*** RECORD EXCERPTS ***

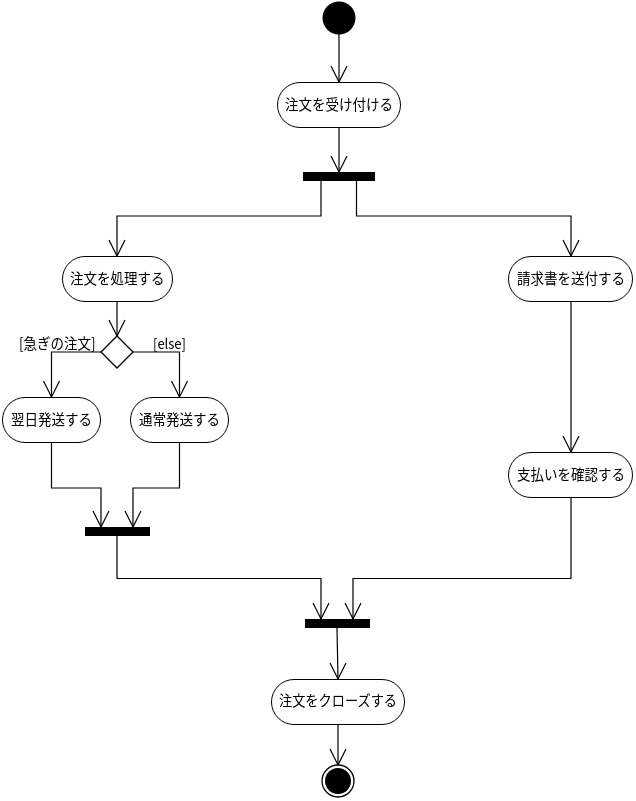
<!DOCTYPE html>
<html lang="ja">
<head>
<meta charset="utf-8">
<title>注文処理のアクティビティ図</title>
<style>
:root { --ink: #000; --paper: #fff; }
* { box-sizing: border-box; }
html, body { margin: 0; background: var(--paper); }
.diagram {
  position: relative; width: 636px; height: 801px; overflow: hidden;
  background: var(--paper); color: var(--ink);
  font: 13.5px/20px "Noto Sans CJK JP", sans-serif;
}
.flows { position: absolute; left: 0; top: 0; display: block; }
.flow { fill: none; stroke: var(--ink); stroke-width: 1.2; }
.outline { fill: var(--paper); stroke: var(--ink); stroke-width: 1.3; }
.solid { fill: var(--ink); }
.action {
  position: absolute; left: var(--x); top: var(--y); width: var(--w); height: 46px;
  display: flex; align-items: center; justify-content: center;
  border: 1.3px solid var(--ink); border-radius: 23px; background: var(--paper);
  white-space: nowrap;
}
.action span, .guard { transform: scaleY(1.08); }
.action span { position: relative; top: -1px; }
.guard { position: absolute; left: var(--x); top: var(--y); white-space: nowrap; }
.receive { --x: 277px; --y: 82px; --w: 124px; }
.process { --x: 62px; --y: 256px; --w: 111px; }
.invoice { --x: 508px; --y: 256px; --w: 125px; }
.express { --x: 2px; --y: 397px; --w: 99px; }
.regular { --x: 130px; --y: 397px; --w: 99px; }
.payment { --x: 508px; --y: 452px; --w: 125px; }
.close { --x: 271px; --y: 679px; --w: 134px; font-size: 13.2px; }
.guard-rush { --x: 19px; --y: 333px; }
.guard-else { --x: 153px; --y: 334px; font-size: 13px; }
</style>
</head>
<body>
<main class="diagram">
  <svg class="flows" width="636" height="801" viewBox="0 0 636 801" aria-hidden="true">
    <defs>
      <path id="arrowhead" class="flow" d="M-8-16 0 0 8-16"/>
    </defs>

    <g class="flow">
      <path d="M339 34V82"/>
      <path d="M339 128V172"/>
      <path d="M321 181V216H117V256"/>
      <path d="M356.500 181V216H571V256"/>
      <path d="M117 302V336"/>
      <path d="M101 352H51.500V397"/>
      <path d="M133 352H179.500V397"/>
      <path d="M51.500 443V488H101V527"/>
      <path d="M179.500 443V488H133V527"/>
      <path d="M571 302V452"/>
      <path d="M117 536V578.500H321V619"/>
      <path d="M571 498V578.500H353V619"/>
      <path d="M337 628 338 679"/>
      <path d="M338 725V765"/>
    </g>

    <g>
      <use href="#arrowhead" x="339" y="82"/>
      <use href="#arrowhead" x="339" y="172"/>
      <use href="#arrowhead" x="117" y="256"/>
      <use href="#arrowhead" x="571" y="256"/>
      <use href="#arrowhead" x="117" y="336"/>
      <use href="#arrowhead" x="51.500" y="397"/>
      <use href="#arrowhead" x="179.500" y="397"/>
      <use href="#arrowhead" x="101" y="527"/>
      <use href="#arrowhead" x="133" y="527"/>
      <use href="#arrowhead" x="571" y="452"/>
      <use href="#arrowhead" x="321" y="619"/>
      <use href="#arrowhead" x="353" y="619"/>
      <use href="#arrowhead" x="338" y="679"/>
      <use href="#arrowhead" x="338" y="765"/>
    </g>

    <circle class="solid" cx="339" cy="18" r="16.500"/>
    <polygon class="outline" points="117,336 133,352 117,368 101,352"/>
    <g class="solid">
      <rect x="303" y="172" width="72" height="9"/>
      <rect x="85" y="527" width="65" height="9"/>
      <rect x="305" y="619" width="65" height="9"/>
    </g>
    <circle class="outline" cx="338" cy="781" r="16"/>
    <circle class="solid" cx="338" cy="781" r="13"/>
  </svg>

  <div class="action receive"><span>注文を受け付ける</span></div>
  <div class="action process"><span>注文を処理する</span></div>
  <div class="action invoice"><span>請求書を送付する</span></div>
  <div class="guard guard-rush">[急ぎの注文]</div>
  <div class="guard guard-else">[else]</div>
  <div class="action express"><span>翌日発送する</span></div>
  <div class="action regular"><span>通常発送する</span></div>
  <div class="action payment"><span>支払いを確認する</span></div>
  <div class="action close"><span>注文をクローズする</span></div>
</main>
</body>
</html>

*** End of RECORD EXCERPTS ***

■ TASK DIRECTIONS:
Search the entries for the word "height". Copy each line where it appears.

■ WRITTEN RESPONSE:
  position: relative; width: 636px; height: 801px; overflow: hidden;
  position: absolute; left: var(--x); top: var(--y); width: var(--w); height: 46px;
  <svg class="flows" width="636" height="801" viewBox="0 0 636 801" aria-hidden="true">
      <rect x="303" y="172" width="72" height="9"/>
      <rect x="85" y="527" width="65" height="9"/>
      <rect x="305" y="619" width="65" height="9"/>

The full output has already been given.